LONDON • The European Union (EU) has formally abandoned the founding principle that all of its members are heading towards ever closer integration, only at different speeds.
But whether that will be enough to enable British Prime Minister David Cameron to win a referendum perhaps as early as June on maintaining Britain's membership of the EU remains to be seen, given hostility in his Conservative party and the depth of public anxiety about immigration.
A draft deal negotiated by EU authorities with the aim of keeping Britain in the 28-nation bloc recognises for the first time that some countries do not share the objective, enshrined in the 1957 Treaty of Rome, of "ever closer union" and may never go further in political integration. A legally binding decision up for approval by EU leaders says references in the bloc's founding treaties to an ever closer union among the peoples of Europe "do not compel all member states to aim for a common destination".
In other words, member states will no longer be obliged to order the full set menu at European Commission president Jean-Claude Juncker's restaurant, but have a recognised right to pick and choose their courses.
The text makes explicit a long-term shift in Europe's architecture towards a two-tier or multi-tier system, with the 19-nation euro zone destined to move towards deeper political and economic integration even as others stand aside.
Until now, the Brussels orthodoxy had been that all members of a "two-speed Europe" would eventually participate in all European policies, but at their own pace.
Package's key points
The head of the European Council, Mr Donald Tusk, has unveiled a draft reform package to help keep Britain in the European Union, with the following key points:
Without changing treaties on free movement of labour and barring discrimination, the EU proposed an "emergency brake", limiting those fundamental rights where vital national interests or economic stability are at risk.

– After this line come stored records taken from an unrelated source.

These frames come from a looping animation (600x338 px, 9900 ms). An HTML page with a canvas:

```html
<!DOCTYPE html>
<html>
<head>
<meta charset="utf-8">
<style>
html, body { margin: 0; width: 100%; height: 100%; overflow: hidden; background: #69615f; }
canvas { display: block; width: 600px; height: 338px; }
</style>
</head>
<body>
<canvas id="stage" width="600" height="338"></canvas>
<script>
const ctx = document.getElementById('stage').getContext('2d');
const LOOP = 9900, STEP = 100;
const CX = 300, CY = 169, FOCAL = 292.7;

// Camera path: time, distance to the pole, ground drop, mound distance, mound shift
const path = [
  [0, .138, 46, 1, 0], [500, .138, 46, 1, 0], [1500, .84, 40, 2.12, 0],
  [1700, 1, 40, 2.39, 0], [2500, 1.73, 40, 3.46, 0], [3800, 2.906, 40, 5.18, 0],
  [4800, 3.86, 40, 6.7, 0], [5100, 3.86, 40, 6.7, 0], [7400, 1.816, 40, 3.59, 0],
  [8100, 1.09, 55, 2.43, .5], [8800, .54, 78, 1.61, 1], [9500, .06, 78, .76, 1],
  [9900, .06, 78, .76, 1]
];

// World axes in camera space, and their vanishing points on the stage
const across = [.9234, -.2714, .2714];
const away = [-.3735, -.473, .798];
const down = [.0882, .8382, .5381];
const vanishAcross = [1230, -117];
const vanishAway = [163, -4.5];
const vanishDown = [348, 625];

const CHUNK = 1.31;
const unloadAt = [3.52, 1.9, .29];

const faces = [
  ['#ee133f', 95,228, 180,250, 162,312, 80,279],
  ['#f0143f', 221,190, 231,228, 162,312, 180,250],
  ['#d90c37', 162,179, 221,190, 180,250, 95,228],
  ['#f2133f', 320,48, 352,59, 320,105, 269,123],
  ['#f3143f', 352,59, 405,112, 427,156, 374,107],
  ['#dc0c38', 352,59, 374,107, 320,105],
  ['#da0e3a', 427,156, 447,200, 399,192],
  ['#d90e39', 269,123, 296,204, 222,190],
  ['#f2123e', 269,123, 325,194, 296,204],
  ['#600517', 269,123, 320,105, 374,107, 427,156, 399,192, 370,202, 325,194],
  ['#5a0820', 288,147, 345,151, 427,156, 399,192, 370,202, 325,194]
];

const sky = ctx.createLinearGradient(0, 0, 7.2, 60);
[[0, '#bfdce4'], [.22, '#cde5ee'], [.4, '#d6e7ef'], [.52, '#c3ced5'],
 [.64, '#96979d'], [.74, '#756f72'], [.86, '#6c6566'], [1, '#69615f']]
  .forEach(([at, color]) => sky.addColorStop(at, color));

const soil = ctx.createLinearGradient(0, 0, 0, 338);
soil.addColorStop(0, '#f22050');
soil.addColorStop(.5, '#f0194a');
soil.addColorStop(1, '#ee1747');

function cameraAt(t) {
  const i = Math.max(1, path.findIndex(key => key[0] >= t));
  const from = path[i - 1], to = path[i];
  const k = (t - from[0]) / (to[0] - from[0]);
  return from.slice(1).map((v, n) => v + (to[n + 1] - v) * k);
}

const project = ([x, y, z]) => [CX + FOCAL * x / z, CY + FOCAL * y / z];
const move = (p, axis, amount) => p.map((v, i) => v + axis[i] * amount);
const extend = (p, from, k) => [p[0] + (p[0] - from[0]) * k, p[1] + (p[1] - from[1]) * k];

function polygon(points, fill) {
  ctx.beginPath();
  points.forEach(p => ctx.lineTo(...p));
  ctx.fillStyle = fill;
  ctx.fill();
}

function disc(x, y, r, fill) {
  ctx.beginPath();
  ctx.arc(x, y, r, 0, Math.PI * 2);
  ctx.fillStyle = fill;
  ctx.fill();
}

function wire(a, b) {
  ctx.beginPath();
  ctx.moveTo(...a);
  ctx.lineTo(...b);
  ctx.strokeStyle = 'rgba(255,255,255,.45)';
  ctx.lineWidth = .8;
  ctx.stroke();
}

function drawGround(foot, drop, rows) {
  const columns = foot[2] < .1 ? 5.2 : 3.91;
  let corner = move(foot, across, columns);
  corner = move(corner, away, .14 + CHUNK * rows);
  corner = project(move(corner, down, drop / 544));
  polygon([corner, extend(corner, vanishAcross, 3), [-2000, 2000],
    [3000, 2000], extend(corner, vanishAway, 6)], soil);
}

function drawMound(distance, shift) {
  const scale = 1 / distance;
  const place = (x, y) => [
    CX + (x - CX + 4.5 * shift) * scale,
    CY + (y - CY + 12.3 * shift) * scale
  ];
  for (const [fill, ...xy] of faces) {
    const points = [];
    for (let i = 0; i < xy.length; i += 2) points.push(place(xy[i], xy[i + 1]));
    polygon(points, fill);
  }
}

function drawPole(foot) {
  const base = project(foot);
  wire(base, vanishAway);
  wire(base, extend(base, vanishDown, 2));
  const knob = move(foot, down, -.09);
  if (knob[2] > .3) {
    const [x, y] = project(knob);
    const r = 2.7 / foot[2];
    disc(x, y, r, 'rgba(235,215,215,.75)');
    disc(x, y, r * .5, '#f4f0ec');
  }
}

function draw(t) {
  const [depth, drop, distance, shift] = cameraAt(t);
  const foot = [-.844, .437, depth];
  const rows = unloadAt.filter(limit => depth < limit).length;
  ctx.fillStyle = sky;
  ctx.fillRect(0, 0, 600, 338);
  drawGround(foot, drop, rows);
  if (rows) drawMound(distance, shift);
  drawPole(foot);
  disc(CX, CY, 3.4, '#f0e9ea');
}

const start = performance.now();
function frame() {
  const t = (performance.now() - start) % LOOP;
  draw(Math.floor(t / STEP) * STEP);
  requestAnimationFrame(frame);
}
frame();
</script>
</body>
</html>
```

The EU said on Tuesday that no British company or citizen would face discrimination because they use the pound as a currency. The EU is also offering Britain a way to slow down euro zone legislation that it does not like, although it does not offer any veto rights on euro zone decision-making.

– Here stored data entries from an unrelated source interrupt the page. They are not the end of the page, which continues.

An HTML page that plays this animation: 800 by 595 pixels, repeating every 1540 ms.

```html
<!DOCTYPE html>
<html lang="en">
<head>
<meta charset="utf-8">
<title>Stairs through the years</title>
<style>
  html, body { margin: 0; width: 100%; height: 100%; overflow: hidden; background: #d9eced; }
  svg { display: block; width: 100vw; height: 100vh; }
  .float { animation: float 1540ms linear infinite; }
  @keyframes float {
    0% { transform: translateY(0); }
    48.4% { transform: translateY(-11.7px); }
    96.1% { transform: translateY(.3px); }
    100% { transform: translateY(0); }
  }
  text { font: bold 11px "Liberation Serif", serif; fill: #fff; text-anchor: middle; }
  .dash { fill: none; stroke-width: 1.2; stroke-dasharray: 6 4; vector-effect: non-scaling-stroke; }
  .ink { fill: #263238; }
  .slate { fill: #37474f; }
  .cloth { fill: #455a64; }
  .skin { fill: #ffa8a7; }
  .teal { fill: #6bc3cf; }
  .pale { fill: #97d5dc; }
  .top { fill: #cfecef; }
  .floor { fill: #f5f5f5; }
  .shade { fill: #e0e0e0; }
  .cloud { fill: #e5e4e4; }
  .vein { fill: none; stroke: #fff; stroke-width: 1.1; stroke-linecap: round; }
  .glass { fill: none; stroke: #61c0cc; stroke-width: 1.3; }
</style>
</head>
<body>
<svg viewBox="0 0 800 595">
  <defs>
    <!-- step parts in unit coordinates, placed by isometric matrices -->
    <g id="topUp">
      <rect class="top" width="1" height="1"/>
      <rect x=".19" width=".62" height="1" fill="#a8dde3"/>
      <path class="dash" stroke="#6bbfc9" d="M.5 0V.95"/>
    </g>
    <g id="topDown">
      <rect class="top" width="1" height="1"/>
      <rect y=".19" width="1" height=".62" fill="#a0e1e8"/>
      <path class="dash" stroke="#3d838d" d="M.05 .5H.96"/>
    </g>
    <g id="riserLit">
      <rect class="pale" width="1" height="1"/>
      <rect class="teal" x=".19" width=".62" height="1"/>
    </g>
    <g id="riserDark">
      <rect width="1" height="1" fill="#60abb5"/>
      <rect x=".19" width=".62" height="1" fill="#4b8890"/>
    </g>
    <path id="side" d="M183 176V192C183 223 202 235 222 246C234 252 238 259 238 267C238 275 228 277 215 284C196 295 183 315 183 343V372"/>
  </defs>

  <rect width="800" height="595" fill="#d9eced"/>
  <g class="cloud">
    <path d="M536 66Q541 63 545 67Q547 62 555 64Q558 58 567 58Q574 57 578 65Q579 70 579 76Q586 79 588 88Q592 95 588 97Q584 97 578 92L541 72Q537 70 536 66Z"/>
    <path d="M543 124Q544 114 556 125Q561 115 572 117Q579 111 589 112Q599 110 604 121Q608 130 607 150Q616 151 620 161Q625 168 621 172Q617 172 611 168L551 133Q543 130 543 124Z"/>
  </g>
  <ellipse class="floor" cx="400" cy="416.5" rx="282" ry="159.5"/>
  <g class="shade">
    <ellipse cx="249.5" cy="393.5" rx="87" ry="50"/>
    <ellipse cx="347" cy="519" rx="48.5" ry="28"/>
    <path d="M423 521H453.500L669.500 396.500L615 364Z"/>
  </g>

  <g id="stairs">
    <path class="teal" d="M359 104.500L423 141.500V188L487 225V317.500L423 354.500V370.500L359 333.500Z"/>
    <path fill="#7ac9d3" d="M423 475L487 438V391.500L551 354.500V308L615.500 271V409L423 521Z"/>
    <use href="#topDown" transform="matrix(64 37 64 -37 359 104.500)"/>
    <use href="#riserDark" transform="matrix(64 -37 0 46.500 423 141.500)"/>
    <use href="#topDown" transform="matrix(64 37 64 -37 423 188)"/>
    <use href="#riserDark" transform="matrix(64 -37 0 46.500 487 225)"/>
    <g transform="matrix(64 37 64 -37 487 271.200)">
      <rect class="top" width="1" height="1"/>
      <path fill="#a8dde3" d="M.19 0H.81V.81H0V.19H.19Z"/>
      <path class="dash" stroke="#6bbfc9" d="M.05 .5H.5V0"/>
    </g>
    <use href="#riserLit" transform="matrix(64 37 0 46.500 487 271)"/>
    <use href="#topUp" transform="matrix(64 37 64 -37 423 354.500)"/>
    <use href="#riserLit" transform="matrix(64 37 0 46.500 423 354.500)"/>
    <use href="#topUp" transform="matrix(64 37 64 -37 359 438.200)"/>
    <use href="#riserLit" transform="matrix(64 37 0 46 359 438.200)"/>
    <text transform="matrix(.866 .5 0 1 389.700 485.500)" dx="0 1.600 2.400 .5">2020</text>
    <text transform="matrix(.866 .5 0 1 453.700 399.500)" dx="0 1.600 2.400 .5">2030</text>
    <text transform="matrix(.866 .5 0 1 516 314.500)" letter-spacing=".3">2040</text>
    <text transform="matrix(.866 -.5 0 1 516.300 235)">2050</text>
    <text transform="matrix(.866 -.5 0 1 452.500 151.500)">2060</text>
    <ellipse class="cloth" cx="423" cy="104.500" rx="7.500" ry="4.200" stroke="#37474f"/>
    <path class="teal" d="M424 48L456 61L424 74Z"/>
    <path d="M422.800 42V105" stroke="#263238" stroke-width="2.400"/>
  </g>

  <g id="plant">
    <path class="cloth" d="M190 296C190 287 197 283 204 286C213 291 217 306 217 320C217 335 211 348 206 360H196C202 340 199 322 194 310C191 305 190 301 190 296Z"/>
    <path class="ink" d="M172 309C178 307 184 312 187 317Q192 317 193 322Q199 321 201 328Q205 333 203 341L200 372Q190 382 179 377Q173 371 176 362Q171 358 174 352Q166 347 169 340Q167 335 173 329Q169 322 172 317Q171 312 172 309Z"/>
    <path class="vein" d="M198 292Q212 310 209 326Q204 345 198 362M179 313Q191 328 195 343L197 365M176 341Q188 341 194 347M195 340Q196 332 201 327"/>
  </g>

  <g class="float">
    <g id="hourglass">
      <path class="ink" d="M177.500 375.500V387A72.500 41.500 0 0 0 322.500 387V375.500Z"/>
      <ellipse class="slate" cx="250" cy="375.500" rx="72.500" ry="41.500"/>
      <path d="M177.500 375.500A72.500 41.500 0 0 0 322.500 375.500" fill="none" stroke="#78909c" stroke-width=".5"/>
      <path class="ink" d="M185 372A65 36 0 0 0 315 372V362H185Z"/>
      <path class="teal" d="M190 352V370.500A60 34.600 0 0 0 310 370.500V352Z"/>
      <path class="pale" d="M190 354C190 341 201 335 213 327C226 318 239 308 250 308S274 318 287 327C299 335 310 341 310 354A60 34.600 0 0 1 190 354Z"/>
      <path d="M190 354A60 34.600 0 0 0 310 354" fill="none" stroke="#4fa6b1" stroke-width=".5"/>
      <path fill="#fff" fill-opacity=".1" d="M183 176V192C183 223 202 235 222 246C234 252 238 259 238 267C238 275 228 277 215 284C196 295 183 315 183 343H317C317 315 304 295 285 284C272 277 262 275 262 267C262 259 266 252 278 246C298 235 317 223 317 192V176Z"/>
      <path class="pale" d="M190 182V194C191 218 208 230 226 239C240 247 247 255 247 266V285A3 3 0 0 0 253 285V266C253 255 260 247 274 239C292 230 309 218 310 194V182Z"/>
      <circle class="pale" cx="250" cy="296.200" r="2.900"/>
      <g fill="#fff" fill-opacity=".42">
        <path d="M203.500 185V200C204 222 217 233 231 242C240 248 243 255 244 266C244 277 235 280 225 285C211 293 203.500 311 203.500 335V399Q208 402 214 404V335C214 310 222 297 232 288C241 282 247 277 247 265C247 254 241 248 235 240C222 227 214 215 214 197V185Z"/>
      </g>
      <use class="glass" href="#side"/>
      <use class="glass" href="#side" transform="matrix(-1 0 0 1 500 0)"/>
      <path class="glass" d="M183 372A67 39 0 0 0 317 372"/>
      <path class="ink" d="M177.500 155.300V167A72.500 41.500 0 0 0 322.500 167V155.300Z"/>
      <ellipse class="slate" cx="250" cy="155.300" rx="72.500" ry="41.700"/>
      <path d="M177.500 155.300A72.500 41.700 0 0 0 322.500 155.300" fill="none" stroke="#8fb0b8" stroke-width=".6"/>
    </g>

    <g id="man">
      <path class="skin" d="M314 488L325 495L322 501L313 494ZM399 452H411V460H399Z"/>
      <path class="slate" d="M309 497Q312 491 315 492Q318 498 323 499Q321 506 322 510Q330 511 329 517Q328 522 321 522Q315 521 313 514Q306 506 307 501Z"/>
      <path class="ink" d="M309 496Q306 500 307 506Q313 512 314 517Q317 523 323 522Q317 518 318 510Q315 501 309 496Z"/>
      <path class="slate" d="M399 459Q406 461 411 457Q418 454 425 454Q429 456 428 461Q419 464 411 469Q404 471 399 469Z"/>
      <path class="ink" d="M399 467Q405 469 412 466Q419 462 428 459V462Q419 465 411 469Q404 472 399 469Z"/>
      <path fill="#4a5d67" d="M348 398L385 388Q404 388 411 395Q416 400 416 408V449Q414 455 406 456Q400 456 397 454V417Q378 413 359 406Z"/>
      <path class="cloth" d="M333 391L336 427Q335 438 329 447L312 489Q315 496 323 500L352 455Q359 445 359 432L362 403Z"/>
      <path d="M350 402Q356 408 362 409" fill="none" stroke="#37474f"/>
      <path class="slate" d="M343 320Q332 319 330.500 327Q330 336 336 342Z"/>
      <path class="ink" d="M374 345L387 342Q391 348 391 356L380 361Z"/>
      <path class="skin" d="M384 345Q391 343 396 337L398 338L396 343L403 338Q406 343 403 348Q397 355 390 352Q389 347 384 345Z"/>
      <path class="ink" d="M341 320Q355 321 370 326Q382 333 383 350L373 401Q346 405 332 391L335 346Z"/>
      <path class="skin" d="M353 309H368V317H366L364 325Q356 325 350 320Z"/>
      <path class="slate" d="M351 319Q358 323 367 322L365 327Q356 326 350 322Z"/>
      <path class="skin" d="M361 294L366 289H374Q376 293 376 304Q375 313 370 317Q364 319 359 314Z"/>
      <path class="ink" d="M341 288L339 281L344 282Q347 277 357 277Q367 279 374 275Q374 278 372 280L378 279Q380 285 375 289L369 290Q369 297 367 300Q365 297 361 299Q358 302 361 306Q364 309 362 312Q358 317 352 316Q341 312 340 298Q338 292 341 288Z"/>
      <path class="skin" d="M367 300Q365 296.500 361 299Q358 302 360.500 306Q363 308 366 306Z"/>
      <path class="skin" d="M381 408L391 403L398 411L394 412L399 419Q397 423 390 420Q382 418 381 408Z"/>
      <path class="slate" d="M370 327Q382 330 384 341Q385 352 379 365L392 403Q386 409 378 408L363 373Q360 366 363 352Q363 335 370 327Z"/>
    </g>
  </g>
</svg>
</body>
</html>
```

The Tusk package explicitly states that Britain is not committed to further political integration into the EU. The EU also offers to allow a simple majority of national Parliaments to stop legislative proposals from the Commission.
The least contentious British demand for less red tape and more economic dynamism has broad backing so a set of declarations will echo EU policy, but with elements to show Britain that Brussels is listening.
Britain is already the most semi-detached of EU members. It has opted out of the euro and the Schengen zone of passport-free travel and participates in judicial and police cooperation on an "a la carte" basis.
EU officials are keen to avoid the terms offered to Britain triggering a "me too" wave of efforts by others, such as Poland, to row back on existing commitments. Poland, Hungary, the Czech Republic, Romania and Bulgaria all bound themselves in their EU accession treaties to join the single currency once they meet the economic criteria.
Since the euro zone's debt crisis, most have stalled preparations.
At Britain's behest, the text recognises that "not all member states have the euro as their currency" but it avoids undermining the others' obligation to join. Warsaw's new euro-sceptic government has said it does not intend to adopt the euro during its four-year term.
Mr Cameron secured concessions on a range of demands, from more say for national parliaments, to denying welfare benefits to new EU migrants arriving in Britain, and a procedure to make it harder for euro zone countries to outvote non-euro members.
Mr Cameron urged MPs yesterday to unite behind his drive to agree on the EU reforms at a Brussels summit next month ahead of Britain's EU membership referendum. "Let's fight this together," Mr Cameron said as he defended a series of draft proposals put forward by European Council president Donald Tusk on Tuesday that have angered euro-sceptics from his own Conservative Party.
"I do believe that with these draft texts... Britain is getting closer to the decision point," he said in a parliamentary debate on the issue.
Mr Cameron did not give a timing for the referendum, but when asked about June 23 - which has been mooted in newspaper reports - he said it would not be too soon after regional elections on May 5.
But opposition to the latest deal from euro-sceptics in London was stiff, with lawmaker Steve Baker accusing Mr Cameron of "polishing poo", exposing the acrimony surrounding the campaign ahead of the in/out referendum on EU membership.
British newspapers were also scathing. "Cameron's EU deal is a joke" was the headline of the Daily Express, while the Daily Mail called it "The great delusion!" The Daily Telegraph reported that Cabinet ministers were threatening to rebel over what it described as a "watered-down" deal.
Even Mr Cameron's political ally, London mayor Boris Johnson, criticised reports of a proposed "red card" for national parliaments to block EU laws. Mr Johnson said he had "doubts" about the mooted system, adding that he believed there was "much, much more that needs to be done" on EU reform.
"I think what would be better would be if we had a brake of our own that we were willing to use... That's what we should be able to do," he said on LBC radio.
As part of a charm offensive, Mr Cameron is visiting Poland and Denmark tomorrow, then Germany next week for talks with Chancellor Angela Merkel.
REUTERS, AGENCE FRANCE PRESSE